Edited lecture by Jagad Guru Chris Butler
In their activities and interests, humans and animals have several characteristics in common:
- Animals eat. Human beings also have to eat.
- Animals sleep. Human beings also need sleep.
- Animals have sex to procreate. Humans also have sex.
- Animals defend themselves; they fight. Human beings also have to defend themselves.
Despite the similarities, there is a fundamental difference between human beings and animals. What is that difference?
The distinction between the human form of life and the animal form of life is not that humans sleep on beds and animals sleep on the ground; it’s not that humans walk on two legs and many animals walk on four legs; it’s not that humans eat at a dining table with utensils and napkins while animals just eat with their mouth to the ground in some way. Humans are not meant to simply be refined animals. There is a much deeper and meaningful difference between humans and animals.
Beyond the activities humans and animals have in common (eating, sleeping, mating, and defending), human beings have a fifth faculty: the intelligence to inquire into the truth of our existence:
- Who am I?
- Why am I here? What is the purpose of my existence?
- Why am I suffering?
- How can I liberate myself from this suffering condition?
It is this extraordinarily valuable ability to be introspective—to question the meaning and purpose of our existence and endeavor to find a solution to human suffering—that sets humans apart from animals.

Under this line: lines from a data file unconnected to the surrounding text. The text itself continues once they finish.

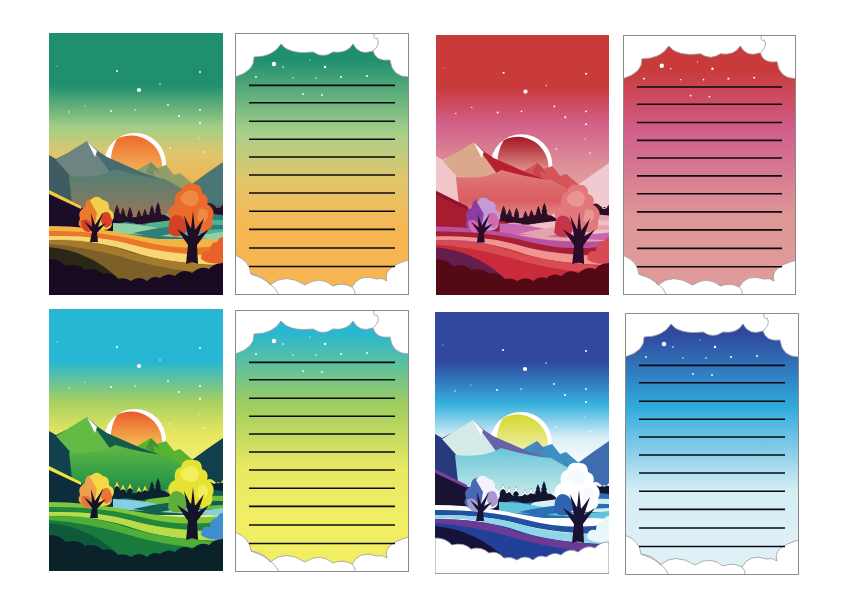
<!DOCTYPE html>
<html lang="en">
<head>
<meta charset="utf-8">
<title>Four seasons note cards</title>
<style>
:root{--paper:#fff;--rule:#0b0a12;--outline:#9a9a9a}
*{box-sizing:border-box}
html,body{margin:0;padding:0;overflow:hidden}
body{width:845px;height:597px;background:var(--paper)}
.sheet{position:relative;width:845px;height:597px;overflow:hidden;background:var(--paper)}
.set{position:absolute;display:flex;gap:12px;align-items:flex-start}
.card{display:block;width:174px;height:262px}
.defs{position:absolute;width:0;height:0}
.autumn{left:49px;top:33px;
--sky:url(#sky-autumn);--page:url(#page-autumn);--sun:url(#sun-autumn);--haze:url(#haze-autumn);
--far-left:#3f5c63;--face:#6c8580;--ridge:#4a6c6e;--peaks:#8f9f68;--far-right:#4b7474;
--hill:#1b0c2a;--hill-edge:#f3c944;--pine:#241128;--pine-top:#3a1a2c;
--meadow-back:#2f7f78;--meadow:#4db48f;--stream:#8fd0a4;--road:#f2b544;--road-edge:#e9772b;--road-light:#f6d675;
--field:#7d5f28;--field-mid:#a37b2c;--field-dark:#2b2717;--bush:#180a20;--bush-edge:none;
--trunk:#1f0d26;--leaf-a:#ec7a2c;--leaf-b:#f2cf48;--leaf-c:#d8402a;--crown:#ea6b2c;--crown-hi:#ef8a45;--crown-low:#d24326;--shrub:#e8622a}
.autumn .note{margin-left:0}
.summer{left:435.5px;top:34.5px;gap:14px;
--sky:url(#sky-summer);--page:url(#page-summer);--sun:url(#sun-summer);--haze:url(#haze-summer);
--far-left:#f0c6cb;--face:#dba88c;--ridge:#b51f30;--peaks:#d4545a;--far-right:#efcad0;
--hill:#a81c30;--hill-edge:#8d1230;--pine:#2a0f24;--pine-top:#441429;
--meadow-back:#e7a3ad;--meadow:#f0bfc4;--stream:#c967b0;--road:#b851a0;--road-edge:#a81f33;--road-light:#f0958d;
--field:#c92b3b;--field-mid:#d84c51;--field-dark:#641d4c;--bush:#530a14;--bush-edge:none;
--trunk:#2a0c28;--leaf-a:#8a3fa0;--leaf-b:#c59bd6;--leaf-c:#d26ab0;--crown:#e2787c;--crown-hi:#ea9590;--crown-low:#c6344a;--shrub:#d94a57}
.spring{left:49px;top:308.5px;
--sky:url(#sky-spring);--page:url(#page-spring);--sun:url(#sun-spring);--haze:url(#haze-spring);
--far-left:#12404c;--face:#63bb45;--ridge:#155a4b;--peaks:#58b32f;--far-right:#123f4c;
--hill:#0d2d3c;--hill-edge:#f0e23c;--pine:#0c2430;--pine-top:#dfe23f;
--meadow-back:#14604f;--meadow:#6cbf3a;--stream:#86cfe0;--road:#7fc63c;--road-edge:#22863c;--road-light:#b9dc4a;
--field:#187a3c;--field-mid:#4fae37;--field-dark:#0f5a38;--bush:#0a232b;--bush-edge:none;
--trunk:#15132a;--leaf-a:#f0a04a;--leaf-b:#f1d948;--leaf-c:#e7743a;--crown:#e6e234;--crown-hi:#f3ee5e;--crown-low:#5fae3c;--shrub:#3f8fd0}
.winter{left:434.5px;top:311.5px;gap:16px;
--sky:url(#sky-winter);--page:url(#page-winter);--sun:url(#sun-winter);--haze:url(#haze-winter);
--far-left:#273a7c;--face:#d4eae7;--ridge:#6763a8;--peaks:#3d8fc0;--far-right:#3f6cae;
--hill:#191333;--hill-edge:#7a3f98;--pine:#15142f;--pine-top:#fff;
--meadow-back:#2a6fb4;--meadow:#d6eff3;--stream:#63c3dd;--road:#fff;--road-edge:#2350a0;--road-light:#8fd6e6;
--field:#22409a;--field-mid:#6a3a94;--field-dark:#16133a;--bush:#fff;--bush-edge:#8d93a8;
--trunk:#191233;--leaf-a:#4868b4;--leaf-b:#f4f2fb;--leaf-c:#a99ad0;--crown:#fff;--crown-hi:#f4fafd;--crown-low:#2f62b0;--shrub:#e9f6fa}
.summer .card{width:173px;height:260px}
.spring .note,.winter .note{margin-top:1px}
.rule{stroke:var(--rule);stroke-width:1.6}
.cloud{fill:var(--paper);stroke:var(--outline);stroke-width:.8}
.curl{fill:none;stroke:var(--outline);stroke-width:.8}
</style>
</head>
<body>
<svg class="defs" aria-hidden="true">
<defs>
<linearGradient id="sky-autumn" x2="0" y2="1"><stop offset=".2" stop-color="#1f8f6f"/><stop offset=".36" stop-color="#a3cf86"/><stop offset=".46" stop-color="#e0c56c"/><stop offset=".6" stop-color="#f0b050"/></linearGradient>
<linearGradient id="sky-summer" x2="0" y2="1"><stop offset=".2" stop-color="#c93a3a"/><stop offset=".34" stop-color="#d2608a"/><stop offset=".5" stop-color="#dd8f98"/><stop offset=".6" stop-color="#e3a4a2"/></linearGradient>
<linearGradient id="sky-spring" x2="0" y2="1"><stop offset=".2" stop-color="#27b6d3"/><stop offset=".35" stop-color="#a4cf62"/><stop offset=".48" stop-color="#e9e75f"/><stop offset=".6" stop-color="#f2ef78"/></linearGradient>
<linearGradient id="sky-winter" x2="0" y2="1"><stop offset=".19" stop-color="#30499f"/><stop offset=".35" stop-color="#35b0dd"/><stop offset=".48" stop-color="#d9eff6"/><stop offset=".56" stop-color="#f3fafc"/></linearGradient>
<linearGradient id="page-autumn" x2="0" y2="1"><stop offset=".1" stop-color="#1f8f6f"/><stop offset=".38" stop-color="#a6d08a"/><stop offset=".56" stop-color="#e2c56a"/><stop offset=".75" stop-color="#f6b752"/></linearGradient>
<linearGradient id="page-summer" x2="0" y2="1"><stop offset=".13" stop-color="#c93a3a"/><stop offset=".37" stop-color="#d05f8c"/><stop offset=".7" stop-color="#de9797"/><stop offset="1" stop-color="#e09b9a"/></linearGradient>
<linearGradient id="page-spring" x2="0" y2="1"><stop offset=".08" stop-color="#27b6d3"/><stop offset=".36" stop-color="#9fcd5f"/><stop offset=".6" stop-color="#e8e862"/><stop offset=".8" stop-color="#f1ee63"/></linearGradient>
<linearGradient id="page-winter" x2="0" y2="1"><stop offset=".08" stop-color="#30499f"/><stop offset=".36" stop-color="#30acdc"/><stop offset=".68" stop-color="#d6edf4"/><stop offset="1" stop-color="#e1f2f6"/></linearGradient>
<linearGradient id="sun-autumn" x2="0" y2="1"><stop stop-color="#ee6a2c"/><stop offset=".65" stop-color="#f4b95c"/></linearGradient>
<linearGradient id="sun-summer" x2="0" y2="1"><stop stop-color="#a41522"/><stop offset=".65" stop-color="#e9a8a0"/></linearGradient>
<linearGradient id="sun-spring" x2="0" y2="1"><stop stop-color="#ea5a2c"/><stop offset=".65" stop-color="#f5cf55"/></linearGradient>
<linearGradient id="sun-winter" x2="0" y2="1"><stop stop-color="#d5d82f"/><stop offset=".65" stop-color="#f3f0b4"/></linearGradient>
<linearGradient id="haze-autumn" x2="0" y2="1"><stop stop-color="#4f7f77"/><stop offset=".55" stop-color="#7d7a62"/><stop offset="1" stop-color="#b5724c"/></linearGradient>
<linearGradient id="haze-summer" x2="0" y2="1"><stop stop-color="#df7c7c"/><stop offset=".5" stop-color="#d95c61"/><stop offset="1" stop-color="#eeb3b3"/></linearGradient>
<linearGradient id="haze-spring" x2="0" y2="1"><stop stop-color="#5fb844"/><stop offset=".55" stop-color="#2f9a45"/><stop offset="1" stop-color="#157050"/></linearGradient>
<linearGradient id="haze-winter" x2="0" y2="1"><stop stop-color="#69c6d8"/><stop offset=".5" stop-color="#a5dde2"/><stop offset="1" stop-color="#e3f4f3"/></linearGradient>

<path id="pine" d="M0 0L2 5 1.5 5 3 9 2 9 4 14H-4L-2 9-3 9-1.5 5-2 5Z"/>
<path id="pine-cap" d="M0 0L2.6 6.4 0 5-2.6 6.4Z"/>

<symbol id="landscape" viewBox="0 0 174 262" preserveAspectRatio="none">
<rect width="174" height="262" fill="var(--sky)"/>
<g id="stars" fill="#fff">
<circle cx="68" cy="38" r="1"/><circle cx="90" cy="57" r="2.1"/><circle cx="151" cy="39" r="1"/><circle cx="8" cy="33" r=".5"/><circle cx="36" cy="73" r=".6"/><circle cx="20" cy="79" r=".7"/><circle cx="62" cy="78" r="1"/><circle cx="86" cy="77" r=".8"/><circle cx="111" cy="51" r=".7"/><circle cx="119" cy="72" r=".9"/><circle cx="130" cy="83" r="1"/><circle cx="151" cy="77" r=".9"/><circle cx="151" cy="90" r="1"/><circle cx="121" cy="115" r=".8"/><circle cx="155" cy="119" r=".8"/><circle cx="150" cy="105" r=".6"/>
</g>
<g id="sun"><circle cx="86" cy="131" r="31" fill="#fff"/><path d="M68 106A31 31 0 1 1 66 160Q56 126 68 106Z" fill="var(--sun)"/></g>
<g id="mountains">
<path d="M174 129L158 140 143 151 128 160V190H174Z" fill="var(--far-right)"/>
<path d="M76 144L102 129 108 135 117 132 125 142 131 140 152 158 160 176H90Z" fill="var(--peaks)"/>
<path d="M38 108L49 118 58 124 92 139 115 147 150 172 40 185Z" fill="var(--ridge)"/>
<path d="M0 122L7 126 17 121 34 150 60 190H0Z" fill="var(--far-left)"/>
<path d="M38 108L7 127 24 146 52 170 96 178 66 146Z" fill="var(--face)"/>
<path d="M38 108L48 118 46 124 42 116Z" fill="#fff"/>
<path d="M20 143Q50 146 66 136 94 144 116 146L144 162 174 164V197H26Z" fill="var(--haze)"/>
<path d="M102 129L97 139 106 144 104 136 110 140 108 135Z" fill="var(--ridge)" opacity=".35"/>
<path d="M174 146L150 165 134 180 174 188Z" fill="var(--far-right)"/>
</g>
<g id="hills">
<path d="M0 159L30 174 64 185 94 194 30 203 0 200Z" fill="var(--hill)"/>
<path d="M0 157L32 173 32 176 0 161Z" fill="var(--hill-edge)"/>
<path d="M72 190Q100 182 124 181L174 176V206H72Z" fill="var(--meadow-back)"/>
<path d="M96 192L122 178 140 186 174 187V200L96 200Z" fill="var(--meadow)"/>
<path d="M64 190Q90 190 116 197T174 199V207L64 200Z" fill="var(--stream)"/>
<path d="M84 200Q124 190 174 192V196Q130 198 108 204Z" fill="var(--meadow-back)"/>
</g>
<g id="pines" fill="var(--pine)">
<path d="M56 186Q66 178 74 182T92 183T116 182L124 187 92 191Z"/>
<use href="#pine" x="68" y="172"/><use href="#pine" x="74" y="175"/><use href="#pine" x="81" y="174"/><use href="#pine" x="90" y="177"/><use href="#pine" x="103" y="172"/><use href="#pine" x="109" y="169"/><use href="#pine" x="96" y="176"/>
<path d="M154 174Q160 168 165 173T174 172V182L154 180Z"/>
<g fill="var(--pine-top)"><use href="#pine-cap" x="68" y="172"/><use href="#pine-cap" x="74" y="175"/><use href="#pine-cap" x="81" y="174"/><use href="#pine-cap" x="90" y="177"/><use href="#pine-cap" x="96" y="176"/><path d="M154 174Q160 167 165 172T174 171V174Q168 172 165 175 160 171 154 176Z"/></g>
</g>
<g id="fields">
<path d="M0 193Q40 193 84 202T174 207V262H0Z" fill="var(--road)"/>
<path d="M0 198Q50 197 92 208T174 212V222Q120 222 84 212T0 203Z" fill="var(--road-edge)"/>
<path d="M0 203Q50 202 84 212T174 223V232Q110 230 74 217T0 207Z" fill="var(--road-light)"/>
<path d="M0 207Q50 207 84 219T174 232V262H0Z" fill="var(--field)"/>
<path d="M0 207Q46 207 74 217T150 231L174 234V241Q120 238 80 226T0 211Z" fill="var(--field-mid)"/>
<path d="M0 214Q44 218 76 252L70 262H0Z" fill="var(--field-dark)"/>
</g>
<g id="small-tree">
<path d="M34 196Q27 192 31 186 28 178 36 174 36 165 44 166L50 184 45 197Q39 201 34 196Z" fill="var(--leaf-a)"/>
<path d="M41 168Q47 160 54 167 61 168 60 176 68 181 63 188 64 197 54 197 48 199 46 192L48 180Z" fill="var(--leaf-b)"/>
<path d="M32 188Q38 184 42 190 46 196 40 199 33 200 32 188ZM52 181Q60 176 62 184 66 192 57 195 50 190 52 181Z" fill="var(--leaf-c)"/>
<path d="M41 209L43 199 35 188 43 194 42 180 46 192 54 180 49 194 57 190 48 200 49 209Z" fill="var(--trunk)"/>
</g>
<g id="large-tree">
<path d="M127 196Q118 196 121 186 116 176 126 171 124 160 132 158 134 149 143 151 153 150 153 160 161 163 158 171 168 177 163 187 165 198 153 199L141 194Z" fill="var(--crown)"/>
<path d="M131 165Q136 155 146 158 153 164 147 172 136 176 131 165ZM150 176Q160 174 159 184 155 193 148 187Z" fill="var(--crown-hi)"/>
<path d="M120 189Q124 178 133 184 141 192 135 202 124 206 119 199Z" fill="var(--crown-low)"/>
<path d="M137 231L139 212 128 196 139 203 135 182 142 196 144 178 146 197 155 185 149 203 160 196 148 212 149 231Q143 228 137 231Z" fill="var(--trunk)"/>
</g>
<path id="shrub" d="M152 226Q152 216 161 218 161 209 168 209 170 204 174 204V230Q160 232 152 226Z" fill="var(--shrub)"/>
<path id="bushes" d="M-2 226Q10 225 17 233 29 230 36 237 46 234 54 241 62 238 69 246 76 244 82 248 90 242 98 248 104 242 111 245 119 239 126 243 134 235 143 240 152 232 160 236 166 229 176 230V264H-2Z" fill="var(--bush)" stroke="var(--bush-edge)" stroke-width=".8"/>
<path d="M0 226V261.6H174V230" fill="none" stroke="var(--bush-edge)"/>
</symbol>

<symbol id="note-page" viewBox="0 0 174 262" preserveAspectRatio="none">
<rect width="174" height="262" fill="var(--page)"/>
<g id="page-stars" fill="#fff"><circle cx="39" cy="31" r="2.2"/><circle cx="48" cy="34" r=".8"/><circle cx="21" cy="44" r=".9"/><circle cx="90" cy="34" r="1.2"/><circle cx="58" cy="45" r=".7"/><circle cx="81" cy="45" r=".8"/><circle cx="106" cy="44" r="1"/><circle cx="132" cy="43" r="1"/><circle cx="68" cy="61" r=".9"/><circle cx="87" cy="62" r=".9"/><circle cx="75" cy="27" r=".6"/></g>
<path class="cloud" d="M0 0H174V44Q157 44 155 27 141 29 138 18 124 23 118 11 112 21 98 19 88 26 78 19 54 22 46 11 38 24 19 24 20 38 0 44Z"/>
<path class="curl" d="M138 18Q146 11 142 5 138 7 139 0"/>
<path class="cloud" d="M0 222Q15 228 16 241 30 243 35 252 50 239 70 252 85 242 98 253 108 249 117 254 124 240 142 246 147 244 152 248 147 234 174 227V262H0Z"/>
<path class="curl" d="M16 241Q38 248 44 262M117 254Q121 258 120 262"/>
<g class="rule"><path d="M14 52.4H160M14 69.8H160M14 88.2H160M14 106.2H160M14 124H160M14 142H160M14 160H160M14 178.2H160M14 196.4H160M14 215H160M14 233.5H160"/></g>
<rect x=".5" y=".5" width="173" height="261" fill="none" stroke="#8a8a8a"/>
</symbol>
</defs>
</svg>
<main class="sheet">
<section class="set autumn" aria-label="Autumn">
<svg class="card scene" role="img" aria-label="Autumn mountain landscape"><use href="#landscape" width="100%" height="100%"/></svg>
<svg class="card note" role="img" aria-label="Lined autumn note page"><use href="#note-page" width="100%" height="100%"/></svg>
</section>
<section class="set summer" aria-label="Summer">
<svg class="card scene" role="img" aria-label="Red summer mountain landscape"><use href="#landscape" width="100%" height="100%"/></svg>
<svg class="card note" role="img" aria-label="Lined summer note page"><use href="#note-page" width="100%" height="100%"/></svg>
</section>
<section class="set spring" aria-label="Spring">
<svg class="card scene" role="img" aria-label="Green spring mountain landscape"><use href="#landscape" width="100%" height="100%"/></svg>
<svg class="card note" role="img" aria-label="Lined spring note page"><use href="#note-page" width="100%" height="100%"/></svg>
</section>
<section class="set winter" aria-label="Winter">
<svg class="card scene" role="img" aria-label="Snowy winter mountain landscape"><use href="#landscape" width="100%" height="100%"/></svg>
<svg class="card note" role="img" aria-label="Lined winter note page"><use href="#note-page" width="100%" height="100%"/></svg>
</section>
</main>
</body>
</html>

To use a “muscle” analogy, a person who has very big muscles can pick up a 100-pound bag of rice. But a five-year old lacks the muscles to pick up that 100-pound bag. In the less evolved condition, when a person is in the animal form of life, he doesn’t have the spiritual muscles to be introspective and to make spiritual advancement.
If a person is born in the human form of life but doesn’t use that spiritual muscle—doesn’t take advantage of the opportunity to find answers to his identity and make spiritual advancement— then his muscles are wasted.
As human beings, we have the opportunity to use our intelligence to seek answers to essential questions such as “Who am I?” and “What is the purpose of life?” If we don’t use the human form of life to seek answers to these all-important questions—if we simply remain preoccupied with eating, sleeping, mating, and defending—then we will have wasted the opportunity inherent in the human form to realize our true identity and purpose and achieve genuine spiritual happiness.